Giving details Francis Akkara, Sr. General Manager and Vice Principal of AEMTC in Mumbai and an authority in this field and having been closely associated with the development especially that of MAN B&W TURBO, informed that these engines are used on large merchant ships such as container vessels of 12,000 plus TEU capacity cruising at 24 to 30 knot speed. The operation is contrary to conventionally powered vessels which resort to slow steaming to cut down cost but cannot cut down the speed too much because they have to maintain the required rpm.
“Some electronically controlled main engines are also manufactured by Wartsila,” says Mr Akkara. “But they produce their hydraulic power supply which is equivalent to cam shaft in conventional engines to operate cylinder specific functions. In MAN the hydraulic power supply is produced by the main engine system oil, while RT flex engines use heavy fuel oil. MAN electronic engines hydraulics power supply system operates at 200 and 300 bars, while Wartsila RT flex engine operates at around 1000 bars. To operate these engines special training is very critical for marine engineers.

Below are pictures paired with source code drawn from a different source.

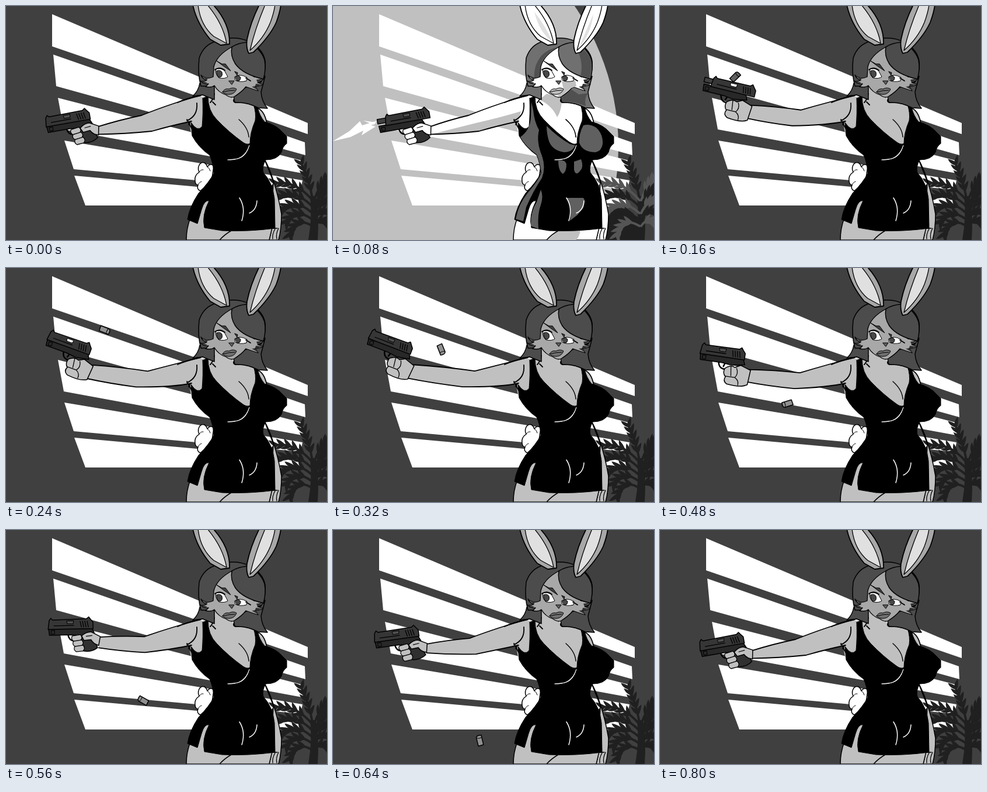
Recreate the animation shown at these times as an HTML page with a canvas. Size 550 by 400 pixels, loop 1960 ms.

```html
<!DOCTYPE html>
<html>
<head>
<meta charset="utf-8">
<style>
html, body { margin: 0; overflow: hidden; background: #404040; }
canvas { display: block; }
</style>
</head>
<body>
<canvas id="stage" width="550" height="400"></canvas>
<script>
const ctx = document.getElementById('stage').getContext('2d');
ctx.lineJoin = ctx.lineCap = 'round';
const STEP = 80, LOOP = 1960;
const mix = (a, b, k) => a + (b - a) * k;
const rad = deg => deg * Math.PI / 180;

function shape(d, fill, line, width = 1.5) {
  const p = new Path2D(d);
  if (fill) { ctx.fillStyle = fill; ctx.fill(p); }
  if (line) { ctx.strokeStyle = line; ctx.lineWidth = width; ctx.stroke(p); }
}
const ink = (d, width) => shape(d, null, '#000', width);

function at(x, y, deg, draw) {
  ctx.save();
  ctx.translate(x, y);
  ctx.rotate(rad(deg));
  draw();
  ctx.restore();
}

// The shot throws the gun up quickly, then it eases back down.
function poseAt(step) {
  const rise = Math.max(0, 1 - 0.16 ** (step - 1));
  const fall = Math.min(1, Math.max(0, (step - 4) / 5.5));
  const lift = rise * (1 + Math.cos(Math.PI * fall)) / 2;
  const push = step > 0 && step < 4 ? 9 : 0;
  return {
    lift,
    x: 66 + push + 6 * Math.sin(Math.PI * lift),
    y: 191 - 86 * lift,
    deg: -10 + 31 * lift ** 1.5
  };
}

function frond(x0, y0, cx, cy, x1, y1, color) {
  shape(`M${x0} ${y0}Q${cx} ${cy} ${x1} ${y1}`, null, color, 4);
  for (let t = 0.3; t <= 1; t += 0.17) {
    const u = 1 - t;
    const x = u * u * x0 + 2 * u * t * cx + t * t * x1;
    const y = u * u * y0 + 2 * u * t * cy + t * t * y1;
    const dir = Math.atan2(u * (cy - y0) + t * (y1 - cy), u * (cx - x0) + t * (x1 - cx));
    for (const side of [-35, 35])
      at(x, y, dir * 180 / Math.PI + side, () => shape('M-2 -2Q8 -5 16 1Q8 4 -2 3Z', color));
  }
}

function background(flash) {
  shape('M0 0H550V400H0Z', '#404040');
  if (flash) shape('M-353 240a421 421 0 1 0 842 0a421 421 0 1 0 -842 0Z', '#c0c0c0');
  shape('M79 14L517 200V219L79 69ZM81 83L512 233L513 255L86 137Z' +
    'M89 157L510 265L508 286L99 211ZM100 230L508 298L505 314L116 279Z' +
    'M117 290L505 325V341H136Z', '#fff');
}

function plant(flash) {
  const dark = '#202020';
  shape('M521 325H531Q537 360 534 400H518Q525 360 521 325Z', dark);
  if (flash) shape('M465 345Q495 335 515 355Q530 375 528 400H469Z', dark);
  frond(526, 334, 520, 298, 506, 269, dark);
  for (let k = 0; k < 5; k++) {
    const base = 332 + k * 11, bend = 298 + k * 15, tip = 290 + k * 22;
    const color = flash && k % 2 === 0 ? '#555' : dark;
    frond(525, base, 496, bend, 462 + k * 6, tip + 13, color);
    frond(528, base, 540, bend, 556, tip, color);
  }
}

function arm(c, pose, flash) {
  const { lift, x, y, deg } = pose, cos = Math.cos(rad(deg)), sin = Math.sin(rad(deg));
  const wrist = (px, py) => [x + px * cos - py * sin, y + px * sin + py * cos];
  const [wx, wy] = wrist(87, 31), [vx, vy] = wrist(86, 44 + 12 * lift);
  const ex = mix(232, 243, lift), ey = mix(187, 176, lift);
  const fx = mix(250, 222, lift), fy = mix(214, 203, lift);
  const top = `M334 153Q290 164 ${ex} ${ey}Q${(ex + wx) / 2} ${(ey + wy) / 2 - 2} ${wx} ${wy}`;
  const low = `${vx} ${vy}Q${(vx + fx) / 2} ${(vy + fy) / 2 + 2} ${fx} ${fy}Q285 204 318 197`;
  shape(`${top}L${low}L340 190Z`, c.skin);
  if (flash) shape(`M${low}L322 180Q285 191 245 200L${vx} ${vy}Z`, '#c0c0c0');
  ink(`${top}M${low}`, 1.8);
  ink('M333 153Q309 158 294 165M327 166Q329 188 310 196M316 197L313 203M310 194L318 209', 1.8);
}

function body(c, pose, flash) {
  // tail
  shape('M356 274Q351 267 345 275Q341 264 333 269Q327 276 331 284Q322 290 324 300Q325 306 329 306Q326 313 333 316L352 300Z',
    '#fff', '#000');
  ink('M345 275Q349 277 350 282M331 284Q334 279 338 280M329 306Q331 301 335 300', 1);
  // hanging arm and legs
  shape('M442 260Q451 276 457 295Q467 325 472 356Q472 381 467 400H451L455 379L458 300Z', c.skin, '#000');
  ink('M455 380Q454 390 451 399M461 381Q456 390 457 398M467 380Q462 390 464 398M458 380H465', 1.3);
  shape('M335 330L316 362Q309 380 309 400H451L457 375L400 330Z', c.skin, '#000');
  if (flash) shape('M386 383L424 383Q423 392 417 400H366Q378 392 386 383Z', '#c0c0c0');
  ink('M386 384Q374 391 366 400');
  // torso
  shape('M328 155L356 154Q357 148 357 138L391 145Q386 158 391 164Q412 165 428 171Q443 177 448 205L455 215L418 244L350 230L318 218Q313 207 317 197Z',
    c.skin);
  if (flash) shape('M354 160L366 150L390 155L392 165Q390 182 384 190Q376 171 354 160Z', '#c0c0c0');
  ink('M357 150Q355 160 350 165M391 158Q388 164 393 165Q418 164 432 175Q444 180 448 206M354 164L359 169', 1.8);
  ink('M399 194Q415 208 416 224', 1.4);
  arm(c, pose, flash);
}

function dress(flash) {
  shape('M337 158L346 154Q346 179 361 194Q382 216 406 233Q413 238 418 235Q418 217 427 196Q429 183 424 168L431 173Q434 187 443 198' +
    'Q463 203 474 216L481 223V235Q474 240 472 250Q465 263 445 263Q438 275 441 285Q457 302 460 330L461 380' +
    'Q415 386 370 384L340 379Q335 358 348 333Q340 331 335 348L328 372L311 365Q314 344 330 320Q349 300 356 286' +
    'Q355 268 349 255Q330 242 319 222L317 199Q328 216 336 206Q338 185 337 158Z', '#000', '#000', 1);
  if (flash) {
    const g = '#606060';
    shape('M340 164L343 178Q345 198 353 212Q348 232 358 256Q365 276 358 294Q343 316 331 344L326 368L313 364Q318 338 334 319' +
      'Q353 297 357 285Q354 264 349 254Q328 238 321 224Q338 212 339 190Z', g);
    shape('M339 376Q338 352 349 335L356 314Q361 325 356 340Q350 355 352 381Z', g);
    shape('M366 205Q385 224 406 236L415 238Q410 250 396 250Q376 247 370 231Q366 218 366 205Z', g);
    shape('M429 204Q440 201 451 208Q463 219 462 236Q460 248 450 250Q428 250 422 234Q421 218 429 204Z', g);
    shape('M386 264Q397 262 400 270Q400 283 394 287Q386 282 386 264ZM413 266L425 262Q430 275 424 281Q416 292 413 280Z', g);
    shape('M399 328H429Q433 332 429 345L419 357L406 367Q410 343 399 328Z', g);
    // upper curve of the chest
    shape('M377 207Q382 195 397 195Q414 204 416 222L414 235L405 232Q390 221 377 207Z', '#fff');
    ink('M399 194Q415 208 416 224', 1.4);
  }
  shape('M380 263Q408 265 417 238Q412 257 398 261Z', '#fff', '#fff', 0.8);
  shape('M400 328Q411 345 404 367M430 333Q429 349 417 354', null, '#fff', 1.5);
}

function head(c, flash) {
  // long hair behind the neck
  shape('M332 132Q330 145 320 154L337 152L357 160V130Z', c.hair, '#000');
  shape('M390 153Q391 164 393 165Q414 164 432 174L448 175Q438 163 437 147L444 120L412 136Z', c.hair, '#000');
  if (flash) shape('M391 156L409 143L421 151L437 149Q430 158 433 171Q411 162 393 164Z', c.hairShade);
  // skull and face
  shape('M334 137Q328 116 331 89Q339 65 362 60Q388 50 412 59Q440 71 444 94Q446 112 437 130L409 140L352 137Z', c.hair, '#000');
  if (flash) shape('M386 70Q361 81 355 104L356 122L346 130Q341 105 357 85Q369 73 386 70Z', c.hairShade);
  shape('M387 70Q361 84 356 104L355 121Q343 127 334 118Q336 124 344 127Q338 130 333 128Q339 134 347 133L342 138Q352 140 357 136' +
    'Q364 148 377 152Q385 158 391 155Q404 147 411 138Q422 142 432 145L427 137Q437 137 441 134L431 131Q440 128 442 123L425 121L393 98Z', c.face, '#000', 1.3);
  shape('M334 118L346 123L344 127ZM333 128L345 131L341 133ZM441 124L429 126L431 131ZM441 134L428 133L427 137ZM432 144L421 138L427 137Z', '#303030');
  if (flash) shape('M392 129L415 127L417 137L407 141Q397 150 389 155L384 153Q397 147 394 138Z', '#c0c0c0');
  // eyes
  shape('M359 108Q366 105 374 110L380 121Q375 125 365 123Q359 118 359 108Z', '#fff', '#000', 1);
  shape('M361 111Q366 108 370 113Q372 122 365 122Q360 118 361 111Z', '#484848', '#000', 1);
  shape('M392 121Q400 115 413 122L412 128Q401 131 393 127Z', '#fff', '#000', 1);
  shape('M393 121Q398 117 402 122Q402 129 396 128Z', '#484848', '#000', 1);
  ink('M358 109Q366 103 375 110M411 123L419 128', 1.8);
  shape('M361 94L370 99L376 99L385 111L373 103ZM392 112L397 114L396 118Z', '#404040', '#000', 1);
  // nose and mouth
  shape('M382 128L391 128L387 134Z', '#606060', '#000', 1);
  shape('M371 147Q375 140 382 142Q389 138 395 142Q392 150 384 151Q376 152 371 147Z', c.lips, '#000', 1);
  ink('M372 147Q382 144 392 144', 1);
  // fringe
  shape('M387 70Q384 85 393 99Q406 117 441 125Q446 108 443 92Q436 71 413 62Q398 63 387 70Z', c.hair, '#000');
  if (flash) shape('M412 65Q434 73 442 92Q444 109 440 123L424 120Q431 91 412 65Z', c.hairShade);
  // ears
  shape('M320 -2Q327 30 350 57L368 67L383 65Q384 30 355 -2Z', c.ear, '#000', 1.8);
  shape('M329 -2Q333 33 356 52L378 64Q372 30 345 -2Z', c.earIn, '#000', 1.3);
  shape('M434 -2Q419 28 413 57Q411 72 416 81L424 79Q452 52 463 28Q469 12 471 -2Z', c.ear, '#000', 1.8);
  shape('M444 -2Q427 38 418 76Q442 55 453 28Q459 12 461 -2Z', c.earIn, '#000', 1.3);
  if (flash) shape('M345 10Q365 35 375 60Q354 46 345 10ZM446 14Q432 46 422 70Q442 48 446 14Z', '#e0e0e0');
}

function casing(x, y, deg, color) {
  at(x, y, deg, () => {
    shape('M-9 -4L6 -5Q10 -4 9 4L-8 5Z', color, '#000');
    ink('M5 -4Q3 0 5 4', 1);
  });
}

function gun(c, step, raised) {
  const open = step === 1 || step === 2, port = step === 2 || step === 3;
  if (!raised) shape('M54 24L74 20L84 49Q72 58 56 53Z', '#303030', '#000');
  ink('M34 26Q36 39 51 36M45 26L43 32', 2.5);
  shape('M1 15L75 15L79 24L56 28L40 26L2 26Z', '#282828', '#000');
  if (open) shape('M0 3H16V11H0Z', '#404040', '#000');
  ctx.save();
  ctx.translate(open ? 13 : 0, 0);
  shape('M2 1L5 -3L8 0L66 -1L70 -4L73 0L77 5V16H0Z', '#363636', '#000');
  for (let x = 55; x < 68; x += 4) ink(`M${x} 3L${x + 2} 13`, 1.3);
  ink('M10 10H44', 1.3);
  shape('M32 2L44 2L43 7L33 7Z', port ? '#fff' : '#505050', '#000', 1);
  ctx.restore();
  ink('M5 18H11V24H5Z', 1);
  if (raised) {
    shape('M46 35Q55 27 63 31L72 26L90 32L88 57Q78 64 53 61Q45 57 49 49Q43 44 46 35Z', c.skin, '#000');
    ink('M49 48L65 48Q71 41 66 32M65 48Q73 52 72 60M56 31L58 46', 1.3);
  } else {
    for (let i = 0; i < 3; i++)
      at(41 + i * 2, 28 + i * 9, 0, () => shape('M0 0L14 -2Q19 3 14 8L2 9Q-3 5 0 0Z', c.skin, '#000', 1.3));
    shape('M57 28Q66 21 74 22L89 30L86 45Q77 43 73 35L61 36Z', c.skin, '#000');
    ink('M65 29L75 28', 1.2);
  }
  if (step === 2) casing(50, -10, -55, '#606060');
}

function draw(step) {
  const flash = step === 1, pose = poseAt(step);
  const c = flash
    ? { skin: '#fff', face: '#fff', ear: '#fff', earIn: '#fff', lips: '#c0c0c0', hair: '#707070', hairShade: '#505050' }
    : { skin: '#c0c0c0', face: '#a8a8a8', ear: '#a8a8a8', earIn: '#e0e0e0', lips: '#707070', hair: '#4c4c4c' };
  background(flash);
  plant(flash);
  body(c, pose, flash);
  dress(flash);
  head(c, flash);
  if (flash) shape('M0 231L28 214L46 197L50 204L76 196L66 204L73 206L49 221L52 213L30 224ZM52 196L74 199L70 203Z', '#fff');
  at(pose.x, pose.y, pose.deg, () => gun(c, step, pose.lift > 0.6));
  const n = step - 3;
  if (n >= 0) casing(169 + 16.5 * n, 106 + 28.8 * n + 4.4 * n * n, 25 + 47 * n, '#909090');
}

function tick() {
  draw(Math.floor(performance.now() % LOOP / STEP));
  requestAnimationFrame(tick);
}
tick();
</script>
</body>
</html>
```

The engines of Maersk Mc-Kinney Moller are of the latest type with mark version of 9.2 with respect to fuel economy and emission control. So far the Anglo Eastern Maritime training Centre has conducted over 60 batches since inception and 640 marine engineers have already trained.”
Experience has shown that these electronically controlled engines can run below 10 rpm very efficiently bringing huge cost saving in fuel consumption to cover the distance,” stated Mr. Akkara. “This is made possible by the use of various multi-purpose electronic systems used for controlling the fuel injection, exhaust valve function and cylinder oil lubrication. Mechanical components such as chain drive, camshaft, air distributors, etc., are omitted and exhaust valve, fuel pump and local maneuver system, etc., are redesigned to achieve the best desired results. Redundancy of electronic components is well thought of to ensure high reliability and overcome any eventuality at sea. The engine works with hydraulic power supply coupled with electronic controls. All the mechanical activations in the conventional engines have been modified with hydraulic power supply in the electronic engines.